# Task prompt
Your output must reproduce all the records below precisely and contain no pictures.

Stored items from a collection
»»
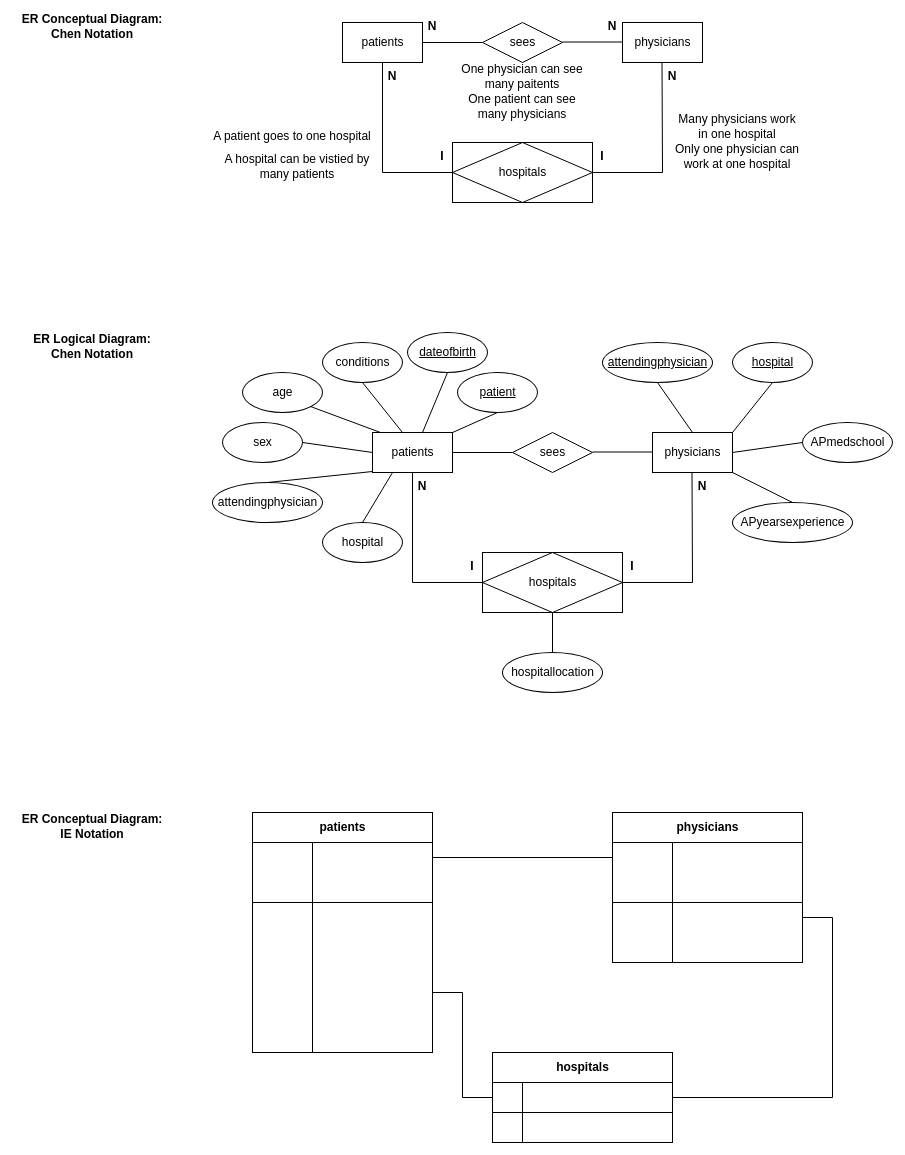
<!DOCTYPE html>
<html lang="en">
<head>
<meta charset="utf-8">
<title>ER diagrams: patients, physicians, hospitals</title>
<style>
:root { --paper: #fff; --ink: #000; }
* { box-sizing: border-box; margin: 0; padding: 0; }
html, body { width: 905px; height: 1155px; overflow: hidden; background: var(--paper); }
body { position: relative; color: var(--ink); font: 12px/15px "Liberation Sans", Arial, sans-serif; }
.connectors { position: absolute; left: 0; top: 0; width: 905px; height: 1155px; fill: none; stroke: var(--ink); stroke-width: 1; }
.title, .note, .entity, .attribute, .relation, .cardinality, .table {
  position: absolute; left: var(--x); top: var(--y); width: var(--w); white-space: nowrap;
}
.title { --x: 12px; --w: 160px; font-size: 12px; font-weight: bold; text-align: center; }
.note { text-align: center; }
.entity, .attribute, .relation { display: flex; align-items: center; justify-content: center; height: 41px; --w: 81px; }
.entity, .attribute { border: 1px solid var(--ink); }
.attribute { border-radius: 50%; }
.associative { --w: 141px; height: 61px; }
.key { text-decoration: underline; }
.cardinality { --w: 20px; text-align: center; font-weight: bold; }
.table { display: grid; grid-template-columns: 60px 1fr; border: 1px solid var(--ink); height: var(--h); grid-template-rows: 30px 60px 1fr; }
.table.compact { grid-template-columns: 30px 1fr; grid-template-rows: 30px 30px 1fr; }
.table h3 { grid-column: 1 / 3; display: flex; align-items: center; justify-content: center; font-size: 12px; border-bottom: 1px solid var(--ink); }
.keys { border-bottom: 1px solid var(--ink); }
.marker { border-right: 1px solid var(--ink); }
</style>
</head>
<body>
<svg class="connectors" viewBox="0 0 905 1155" aria-hidden="true">
  <defs>
    <polygon id="diamond" points="0,20 40,0 80,20 40,40"/>
    <polygon id="wide-diamond" points="0,30 70,0 140,30 70,60"/>
  </defs>
  <g transform="translate(0.5 0.5)">
    <g id="conceptual-lines">
      <use href="#diamond" x="482" y="22"/>
      <use href="#wide-diamond" x="452" y="142"/>
      <polyline points="422,42 482,42"/>
      <polyline points="562,41.5 622,41.5"/>
      <polyline points="382,62 382,172 452,172"/>
      <polyline points="661.5,62 662,172 592,172"/>
    </g>
    <g id="logical-lines">
      <use href="#diamond" x="512" y="432"/>
      <use href="#wide-diamond" x="482" y="552"/>
      <polyline points="452,452 512,452"/>
      <polyline points="592,451.5 652,451.5"/>
      <polyline points="412,472 412,582 482,582"/>
      <polyline points="691.5,472 692,582 622,582"/>
      <line x1="552" y1="612" x2="552" y2="652"/>
      <line x1="310" y1="406" x2="380" y2="432"/>
      <line x1="362" y1="382" x2="402" y2="432"/>
      <line x1="447" y1="372" x2="422" y2="432"/>
      <line x1="497" y1="412" x2="452" y2="432"/>
      <line x1="302" y1="442" x2="372" y2="452"/>
      <line x1="267" y1="482" x2="372" y2="471"/>
      <line x1="362" y1="522" x2="392" y2="472"/>
      <line x1="657" y1="382" x2="692" y2="432"/>
      <line x1="772" y1="382" x2="732" y2="432"/>
      <line x1="802" y1="442" x2="732" y2="452"/>
      <line x1="792" y1="502" x2="732" y2="472"/>
    </g>
    <g id="ie-lines">
      <polyline points="432,857 612,857"/>
      <polyline points="432,992 462,992 462,1097 492,1097"/>
      <polyline points="802,917 832,917 832,1097 672,1097"/>
    </g>
  </g>
</svg>

<section aria-label="Conceptual diagram, Chen notation">
  <h2 class="title" style="--y:12px">ER Conceptual Diagram:<br>Chen Notation</h2>
  <div class="entity" style="--x:342px;--y:22px">patients</div>
  <div class="relation" style="--x:482px;--y:22px">sees</div>
  <div class="entity" style="--x:622px;--y:22px">physicians</div>
  <div class="entity associative" style="--x:452px;--y:142px">hospitals</div>
  <span class="cardinality" style="--x:422px;--y:19px">N</span>
  <span class="cardinality" style="--x:602px;--y:19px">N</span>
  <span class="cardinality" style="--x:382px;--y:69px">N</span>
  <span class="cardinality" style="--x:662px;--y:69px">N</span>
  <span class="cardinality" style="--x:432px;--y:149px">I</span>
  <span class="cardinality" style="--x:592px;--y:149px">I</span>
  <p class="note" style="--x:442px;--y:62px;--w:160px">One physician can see<br>many paitents<br>One patient can see<br>many physicians</p>
  <p class="note" style="--x:202px;--y:129px;--w:180px">A patient goes to one hospital</p>
  <p class="note" style="--x:217px;--y:152px;--w:160px">A hospital can be vistied by<br>many patients</p>
  <p class="note" style="--x:662px;--y:112px;--w:150px">Many physicians work<br>in one hospital<br>Only one physician can<br>work at one hospital</p>
</section>

<section aria-label="Logical diagram, Chen notation">
  <h2 class="title" style="--y:332px">ER Logical Diagram:<br>Chen Notation</h2>
  <div class="entity" style="--x:372px;--y:432px">patients</div>
  <div class="relation" style="--x:512px;--y:432px">sees</div>
  <div class="entity" style="--x:652px;--y:432px">physicians</div>
  <div class="entity associative" style="--x:482px;--y:552px">hospitals</div>
  <div class="attribute" style="--x:242px;--y:372px">age</div>
  <div class="attribute" style="--x:322px;--y:342px">conditions</div>
  <div class="attribute key" style="--x:407px;--y:332px">dateofbirth</div>
  <div class="attribute key" style="--x:457px;--y:372px">patient</div>
  <div class="attribute" style="--x:222px;--y:422px">sex</div>
  <div class="attribute" style="--x:212px;--y:482px;--w:111px">attendingphysician</div>
  <div class="attribute" style="--x:322px;--y:522px">hospital</div>
  <div class="attribute key" style="--x:602px;--y:342px;--w:111px">attendingphysician</div>
  <div class="attribute key" style="--x:732px;--y:342px">hospital</div>
  <div class="attribute" style="--x:802px;--y:422px;--w:91px">APmedschool</div>
  <div class="attribute" style="--x:732px;--y:502px;--w:121px">APyearsexperience</div>
  <div class="attribute" style="--x:502px;--y:652px;--w:101px">hospitallocation</div>
  <span class="cardinality" style="--x:412px;--y:479px">N</span>
  <span class="cardinality" style="--x:692px;--y:479px">N</span>
  <span class="cardinality" style="--x:462px;--y:559px">I</span>
  <span class="cardinality" style="--x:622px;--y:559px">I</span>
</section>

<section aria-label="Conceptual diagram, IE notation">
  <h2 class="title" style="--y:812px">ER Conceptual Diagram:<br>IE Notation</h2>
  <div class="table" style="--x:252px;--y:812px;--w:181px;--h:241px">
    <h3>patients</h3>
    <div class="marker keys"></div><div class="keys"></div>
    <div class="marker"></div><div></div>
  </div>
  <div class="table" style="--x:612px;--y:812px;--w:191px;--h:151px">
    <h3>physicians</h3>
    <div class="marker keys"></div><div class="keys"></div>
    <div class="marker"></div><div></div>
  </div>
  <div class="table compact" style="--x:492px;--y:1052px;--w:181px;--h:91px">
    <h3>hospitals</h3>
    <div class="marker keys"></div><div class="keys"></div>
    <div class="marker"></div><div></div>
  </div>
</section>
</body>
</html>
««
# Answer for the task
<!DOCTYPE html>
<html lang="en">
<head>
<meta charset="utf-8">
<title>ER diagrams: patients, physicians, hospitals</title>
<style>
:root { --paper: #fff; --ink: #000; }
* { box-sizing: border-box; margin: 0; padding: 0; }
html, body { width: 905px; height: 1155px; overflow: hidden; background: var(--paper); }
body { position: relative; color: var(--ink); font: 12px/15px "Liberation Sans", Arial, sans-serif; }
.connectors { position: absolute; left: 0; top: 0; width: 905px; height: 1155px; fill: none; stroke: var(--ink); stroke-width: 1; }
.title, .note, .entity, .attribute, .relation, .cardinality, .table {
  position: absolute; left: var(--x); top: var(--y); width: var(--w); white-space: nowrap;
}
.title { --x: 12px; --w: 160px; font-size: 12px; font-weight: bold; text-align: center; }
.note { text-align: center; }
.entity, .attribute, .relation { display: flex; align-items: center; justify-content: center; height: 41px; --w: 81px; }
.entity, .attribute { border: 1px solid var(--ink); }
.attribute { border-radius: 50%; }
.associative { --w: 141px; height: 61px; }
.key { text-decoration: underline; }
.cardinality { --w: 20px; text-align: center; font-weight: bold; }
.table { display: grid; grid-template-columns: 60px 1fr; border: 1px solid var(--ink); height: var(--h); grid-template-rows: 30px 60px 1fr; }
.table.compact { grid-template-columns: 30px 1fr; grid-template-rows: 30px 30px 1fr; }
.table h3 { grid-column: 1 / 3; display: flex; align-items: center; justify-content: center; font-size: 12px; border-bottom: 1px solid var(--ink); }
.keys { border-bottom: 1px solid var(--ink); }
.marker { border-right: 1px solid var(--ink); }
</style>
</head>
<body>
<svg class="connectors" viewBox="0 0 905 1155" aria-hidden="true">
  <defs>
    <polygon id="diamond" points="0,20 40,0 80,20 40,40"/>
    <polygon id="wide-diamond" points="0,30 70,0 140,30 70,60"/>
  </defs>
  <g transform="translate(0.5 0.5)">
    <g id="conceptual-lines">
      <use href="#diamond" x="482" y="22"/>
      <use href="#wide-diamond" x="452" y="142"/>
      <polyline points="422,42 482,42"/>
      <polyline points="562,41.5 622,41.5"/>
      <polyline points="382,62 382,172 452,172"/>
      <polyline points="661.5,62 662,172 592,172"/>
    </g>
    <g id="logical-lines">
      <use href="#diamond" x="512" y="432"/>
      <use href="#wide-diamond" x="482" y="552"/>
      <polyline points="452,452 512,452"/>
      <polyline points="592,451.5 652,451.5"/>
      <polyline points="412,472 412,582 482,582"/>
      <polyline points="691.5,472 692,582 622,582"/>
      <line x1="552" y1="612" x2="552" y2="652"/>
      <line x1="310" y1="406" x2="380" y2="432"/>
      <line x1="362" y1="382" x2="402" y2="432"/>
      <line x1="447" y1="372" x2="422" y2="432"/>
      <line x1="497" y1="412" x2="452" y2="432"/>
      <line x1="302" y1="442" x2="372" y2="452"/>
      <line x1="267" y1="482" x2="372" y2="471"/>
      <line x1="362" y1="522" x2="392" y2="472"/>
      <line x1="657" y1="382" x2="692" y2="432"/>
      <line x1="772" y1="382" x2="732" y2="432"/>
      <line x1="802" y1="442" x2="732" y2="452"/>
      <line x1="792" y1="502" x2="732" y2="472"/>
    </g>
    <g id="ie-lines">
      <polyline points="432,857 612,857"/>
      <polyline points="432,992 462,992 462,1097 492,1097"/>
      <polyline points="802,917 832,917 832,1097 672,1097"/>
    </g>
  </g>
</svg>

<section aria-label="Conceptual diagram, Chen notation">
  <h2 class="title" style="--y:12px">ER Conceptual Diagram:<br>Chen Notation</h2>
  <div class="entity" style="--x:342px;--y:22px">patients</div>
  <div class="relation" style="--x:482px;--y:22px">sees</div>
  <div class="entity" style="--x:622px;--y:22px">physicians</div>
  <div class="entity associative" style="--x:452px;--y:142px">hospitals</div>
  <span class="cardinality" style="--x:422px;--y:19px">N</span>
  <span class="cardinality" style="--x:602px;--y:19px">N</span>
  <span class="cardinality" style="--x:382px;--y:69px">N</span>
  <span class="cardinality" style="--x:662px;--y:69px">N</span>
  <span class="cardinality" style="--x:432px;--y:149px">I</span>
  <span class="cardinality" style="--x:592px;--y:149px">I</span>
  <p class="note" style="--x:442px;--y:62px;--w:160px">One physician can see<br>many paitents<br>One patient can see<br>many physicians</p>
  <p class="note" style="--x:202px;--y:129px;--w:180px">A patient goes to one hospital</p>
  <p class="note" style="--x:217px;--y:152px;--w:160px">A hospital can be vistied by<br>many patients</p>
  <p class="note" style="--x:662px;--y:112px;--w:150px">Many physicians work<br>in one hospital<br>Only one physician can<br>work at one hospital</p>
</section>

<section aria-label="Logical diagram, Chen notation">
  <h2 class="title" style="--y:332px">ER Logical Diagram:<br>Chen Notation</h2>
  <div class="entity" style="--x:372px;--y:432px">patients</div>
  <div class="relation" style="--x:512px;--y:432px">sees</div>
  <div class="entity" style="--x:652px;--y:432px">physicians</div>
  <div class="entity associative" style="--x:482px;--y:552px">hospitals</div>
  <div class="attribute" style="--x:242px;--y:372px">age</div>
  <div class="attribute" style="--x:322px;--y:342px">conditions</div>
  <div class="attribute key" style="--x:407px;--y:332px">dateofbirth</div>
  <div class="attribute key" style="--x:457px;--y:372px">patient</div>
  <div class="attribute" style="--x:222px;--y:422px">sex</div>
  <div class="attribute" style="--x:212px;--y:482px;--w:111px">attendingphysician</div>
  <div class="attribute" style="--x:322px;--y:522px">hospital</div>
  <div class="attribute key" style="--x:602px;--y:342px;--w:111px">attendingphysician</div>
  <div class="attribute key" style="--x:732px;--y:342px">hospital</div>
  <div class="attribute" style="--x:802px;--y:422px;--w:91px">APmedschool</div>
  <div class="attribute" style="--x:732px;--y:502px;--w:121px">APyearsexperience</div>
  <div class="attribute" style="--x:502px;--y:652px;--w:101px">hospitallocation</div>
  <span class="cardinality" style="--x:412px;--y:479px">N</span>
  <span class="cardinality" style="--x:692px;--y:479px">N</span>
  <span class="cardinality" style="--x:462px;--y:559px">I</span>
  <span class="cardinality" style="--x:622px;--y:559px">I</span>
</section>

<section aria-label="Conceptual diagram, IE notation">
  <h2 class="title" style="--y:812px">ER Conceptual Diagram:<br>IE Notation</h2>
  <div class="table" style="--x:252px;--y:812px;--w:181px;--h:241px">
    <h3>patients</h3>
    <div class="marker keys"></div><div class="keys"></div>
    <div class="marker"></div><div></div>
  </div>
  <div class="table" style="--x:612px;--y:812px;--w:191px;--h:151px">
    <h3>physicians</h3>
    <div class="marker keys"></div><div class="keys"></div>
    <div class="marker"></div><div></div>
  </div>
  <div class="table compact" style="--x:492px;--y:1052px;--w:181px;--h:91px">
    <h3>hospitals</h3>
    <div class="marker keys"></div><div class="keys"></div>
    <div class="marker"></div><div></div>
  </div>
</section>
</body>
</html>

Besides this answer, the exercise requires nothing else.